Still, Pearson is a shrewd adult drama that takes its characters seriously. Like The Wire, it distills municipal infrastructure into palatable little chunks for the audience to nibble on. (Each episode is named for a local leader conflicting with City Hall: "The Superintendent"; "The Donor"; "The Political Wife.") The show contains only mere hints of sex, romance and violence; you get the sense that the producers know what Pearson is not more so than they know what it is. It is not a soap. It is not a legal buddy dramedy. But in leaching out the elements that would make the show a little pulpier, they end up with freeze-dried fruit leather: a nutritious but tame diversion.

As Jessica begins to untangle the Gordian knot of Chicago politics, she's thwarted at every turn by those who disapprove of her taking this job: her partner, her family and, most intensely, the mayor's lackies. The standout of the supporting cast is Bethany Joy Lenz (One Tree Hill) as aggressive city attorney Keri Allen, the only full-bloom character besides Jessica herself. (Prior to the first episode, Keri had Jessica disbarred, adding an underlying jaggedness to their eventual 'frenemiship.') Keri is Mayor Novak's right-hand woman, a canny and loyal vizier who also happens to be his longstanding mistress. (Spector's Novak is disarming, resembling a young Rahm Emanuel.)

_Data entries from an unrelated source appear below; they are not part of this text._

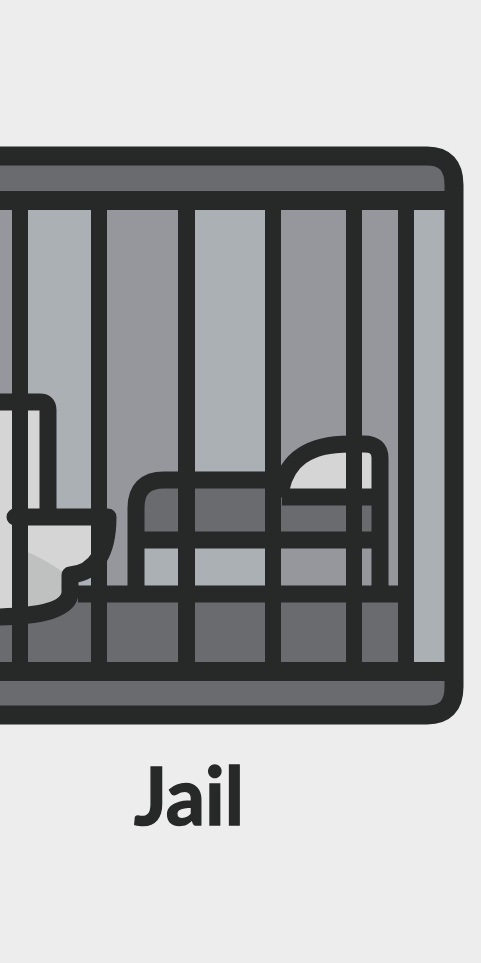
<!DOCTYPE html>
<html lang="en">
<head>
<meta charset="utf-8">
<title>Jail</title>
<style>
:root {
  --paper: #ededed;
  --ink: #272828;
  --steel: #6a6b6f;
  --wall-light: #abb0b5;
  --wall-dark: #96979c;
  --ceramic: #d5d5d5;
  --ceramic-shade: #bfc0c0;
}
html, body { margin: 0; background: var(--paper); overflow: hidden; }
svg { display: block; width: 481px; height: 963px; }
.paper { fill: var(--paper); }
.ink { fill: var(--ink); }
.steel { fill: var(--steel); }
.wall-light { fill: var(--wall-light); }
.wall-dark { fill: var(--wall-dark); }
.ceramic { fill: var(--ceramic); }
.shade { fill: var(--ceramic-shade); }
.outline { fill: none; stroke: var(--ink); stroke-width: 17; stroke-linecap: round; stroke-linejoin: round; }
.flat { stroke-linecap: butt; }
.label { fill: var(--ink); font: 700 81px Lato, "Open Sans", sans-serif; stroke: var(--ink); stroke-width: 1.5; }
</style>
</head>
<body>
<svg viewBox="0 0 481 963" role="img" aria-label="Jail cell with bars, a toilet and a bed">
  <defs>
    <clipPath id="cell-shape"><path d="M-40 156H428Q454 156 454 184V687Q454 715 428 715H-40Z"/></clipPath>
  </defs>
  <rect class="paper" width="481" height="963"/>

  <g id="cell" clip-path="url(#cell-shape)">
    <rect class="wall-dark" y="156" width="454" height="560"/>
    <rect class="wall-light" x="20" y="200" width="79" height="400"/>
    <rect class="wall-light" x="186" y="200" width="87" height="400"/>
    <rect class="wall-light" x="405" y="200" width="50" height="470"/>
    <rect class="steel" y="594" width="405" height="78"/>
    <rect class="steel" y="156" width="454" height="40"/>
    <rect class="steel" y="675" width="454" height="40"/>
  </g>

  <g id="bed">
    <path class="steel" d="M136 540V508Q136 480 164 480H283L286 497H380V540Z"/>
    <rect class="wall-light" x="136" y="540" width="50" height="54"/>
    <path class="ceramic" d="M280 497C286 462 305 444 350 444H366Q380 444 380 458V497Z"/>
    <path class="outline flat" d="M78 594H405M136 594V508Q136 480 164 480H282M136 540H380M282 497H380"/>
    <path class="outline" d="M281 489C287 461 306 444 350 444H364Q380 444 380 458V590"/>
  </g>

  <g id="toilet">
    <path class="ceramic" d="M-10 402H40Q48 402 48 410V517H-10Z"/>
    <path class="ceramic" d="M-10 517H108C108 552 96 573 70 575V590C72 610 40 617 -10 617Z"/>
    <path class="shade" d="M20 549Q42 557 66 574L70 592C70 607 50 614 20 615Z"/>
    <path class="outline" d="M-10 402H40Q48 402 48 410V517M15 517H108C108 552 96 573 70 575V590C72 610 40 617 -10 617"/>
  </g>

  <g id="bars" class="ink">
    <rect x="12" y="200" width="16" height="470"/>
    <rect x="91" y="200" width="16" height="470"/>
    <rect x="178" y="200" width="17" height="470"/>
    <rect x="265" y="200" width="16" height="470"/>
    <rect x="346" y="200" width="16" height="470"/>
    <rect x="398" y="200" width="16" height="470"/>
    <rect y="191" width="454" height="19"/>
    <rect y="662" width="454" height="19"/>
  </g>

  <path id="frame" class="outline" stroke-width="19" style="stroke-width:19" d="M-40 156H427Q454 156 454 185V687Q454 715 427 715H-40"/>

  <text class="label" x="134" y="825" textLength="110" lengthAdjust="spacingAndGlyphs">Jail</text>
</svg>
</body>
</html>
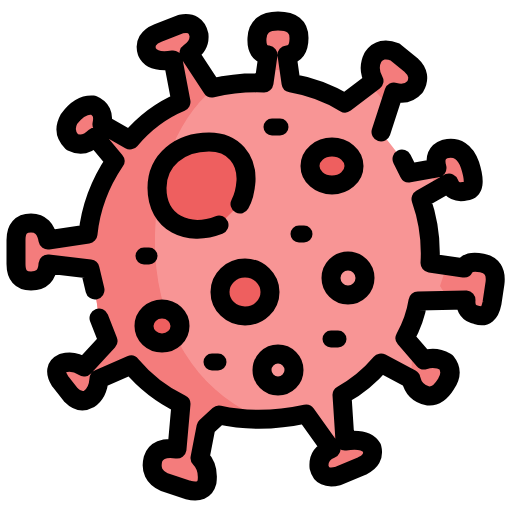
<!DOCTYPE html>
<html lang="en">
<head>
<meta charset="utf-8">
<title>Virus icon</title>
<style>
:root {
  --paper: #ffffff;
  --ink: #000000;
  --body: #f89595;
  --shade: #f47c7c;
  --spot: #ee5f5f;
}
html, body { margin: 0; background: var(--paper); overflow: hidden; }
.icon { display: block; width: 512px; height: 512px; }
.body { fill: var(--body); }
.shade { fill: var(--shade); }
.outline, .spots, .dashes { stroke: var(--ink); stroke-width: 19; stroke-linecap: round; stroke-linejoin: round; }
.outline { fill: none; }
.spots { fill: var(--spot); }
.spots .pale { fill: var(--body); }
.dashes { stroke-width: 17; }
</style>
</head>
<body>
<svg class="icon" viewBox="0 0 512 512" role="img" aria-label="Round pink virus with eleven spikes">
  <defs>
    <path id="right-edge" d="M402 159L409 173L437 168Q433 153 445 149Q463 145 470 165Q478 190 466 191Q453 194 449 183L421 199Q432 230 430 263L464 268Q468 260 482 263Q497 266 495 283L492 303Q489 319 477 315Q465 313 466 300L418 301Q415 320 405 338L424 360Q435 356 446 362Q454 372 446 384Q438 397 428 396Q414 393 411 379L381 363Q364 383 342 395L345 441Q366 438 372 448Q375 460 362 466L338 476Q322 480 319 467Q318 454 331 449L306 414Q260 424 219 415L206 427L200 458Q209 467 207 482Q204 494 188 490L164 482Q149 475 153 459Q157 446 177 449L181 404Q152 390 131 365L99 379Q98 393 89 399Q80 404 71 395L60 381Q52 368 63 363Q74 360 84 367L108 341L99 318"/>
    <path id="left-edge" d="M95 290L90 269L48 264Q47 281 31 281Q16 281 16 264V240Q16 223 31 223Q45 223 48 240L88 234Q92 195 115 161L95 137Q84 148 72 142Q62 132 69 119Q80 104 93 105Q105 110 102 124L130 140Q152 114 181 102L173 60Q152 63 147 52Q143 39 158 33L181 24Q196 21 199 35Q200 46 189 53L212 88Q238 82 264 83L268 55Q256 54 257 38Q258 21 278 21Q299 21 299 38Q299 54 287 55L291 83Q320 88 345 103L374 81Q367 69 373 57Q381 46 395 52L411 65Q422 75 415 87Q407 96 394 92L381 132"/>
    <clipPath id="silhouette">
      <use href="#right-edge"/>
      <use href="#left-edge"/>
      <polygon points="99,318 95,290 381,132 402,159"/>
      <circle cx="259" cy="251" r="165"/>
    </clipPath>
  </defs>

  <g clip-path="url(#silhouette)">
    <rect class="body" width="512" height="512"/>
    <path class="shade" d="M0 0H214V88C172 124 154 182 155 250C158 328 196 388 254 415L224 512H0Z"/>
    <g class="shade">
      <polygon points="250,14 306,14 304,56 288,58 284,70 272,70 268,58 250,56"/>
      <polygon points="366,40 430,70 422,102 394,98 385,102 372,87"/>
      <polygon points="428,140 485,140 485,202 452,192 434,184"/>
      <polygon points="452,250 505,250 505,326 460,318 440,286"/>
      <polygon points="412,358 462,350 462,408 410,400"/>
      <polygon points="310,446 338,434 384,434 384,488 310,488"/>
    </g>
  </g>

  <g class="outline">
    <use href="#right-edge"/>
    <use href="#left-edge"/>
  </g>

  <g class="spots">
    <path d="M219 225C188 237 157 223 157 188C157 160 180 142 209 142C234 142 247 160 246 181Q245 195 240 204"/>
    <ellipse cx="332" cy="166" rx="22" ry="19"/>
    <ellipse cx="245" cy="292" rx="25" ry="24"/>
    <ellipse cx="162" cy="326" rx="18" ry="17"/>
    <circle class="pale" cx="348" cy="278" r="17"/>
    <circle class="pale" cx="278" cy="370" r="16"/>
  </g>

  <g class="dashes">
    <line x1="272" y1="127" x2="280" y2="127"/>
    <line x1="299" y1="234" x2="304" y2="234"/>
    <line x1="144" y1="256" x2="149" y2="256"/>
    <line x1="331" y1="339" x2="338" y2="339"/>
    <line x1="212" y1="362" x2="218" y2="362"/>
  </g>
</svg>
</body>
</html>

Pearson doesn't opt for tawdry thrills here, instead focusing on Keri's conflicted love for the man. Every time she says she's "in a relationship," you feel the embarrassed pang of witnessing someone in complete denial of reality. One of the season's best and most surprising storylines sees Keri openly bond with her lover's ill wife (Betsey Brandt) over their mutual allegiance to the complicated man.

Lenz sparks every scene she's in, pulsing Keri with confidence, insecurity, feistiness and vulnerability. Her needle-sharp scrappiness is a perfect foil for Torres' slick regality. Like Olivia Pope 2.0, Jessica is a strutting, crusading mid-career fixer draped in a chic white silhouette. (In fact, given its racially inclusive, woman-forward cast led by an Afro-Latinx actress, you can't help but attribute at least some of Pearson's progressive edge to the influence of TV pioneer Shonda Rhimes.)

Jessica tussles with her dueling impulses to both do right and win at all costs. Her critical cousin Angela (Chantel Riley), a South Side single mom with two young kids, constantly pressures Jessica to give into her deep-down moral imperatives. This woman is such a martyr she elects to live on the streets in solidarity with her fellow evicted neighbors, rather than with Jessica in her cushy apartment, in order to send a message to City Hall. Unfortunately, Angela comes off as more a storytelling device than flesh-and-blood human, her arc merely a narrative window into the lives of the everyday Chicago citizens Jessica is supposedly looking out for.

Pearson has better luck with Jessica's idealistic assistant Yoli (Isabel Arraiza), a young DACA recipient whose activism and political naivety is often at odds with her ability to effectively do her job. (She and Jessica have one of the most true-to-life dom-sub office dynamics I've seen on TV, Yoli often chastened and contrite when Jessica admonishes her.) Much of the season revolves around Yoli's fight to get her undocumented mother released from an immigrant detention center.

Heavy on the sepia-orange filtering, Pearson carries a sense of foreboding only amplified by its actual murder mystery involving Novak's stormy "bastard half-brother" Nick (Simon Kassianides). Even this plot, however, comes off as cold as steel, since we learn everything about it from dialogue alone. Pearson is all talk, little action.

Cast: Gina Torres, Bethany Joy Lenz, Morgan Spector, Chantel Riley, Isabel Arraiza, Simon Kassianides, Eli Goree, Betsy Brandt, Wayne Duvall
Executive producers: Aaron Korsh, Daniel Arkin, Gina Torres, Chris Downey, Gene Klein, Kevin Bray, David Bartis, Doug Liman
Premieres: Wednesday, 10 p.m. ET/PT (USA)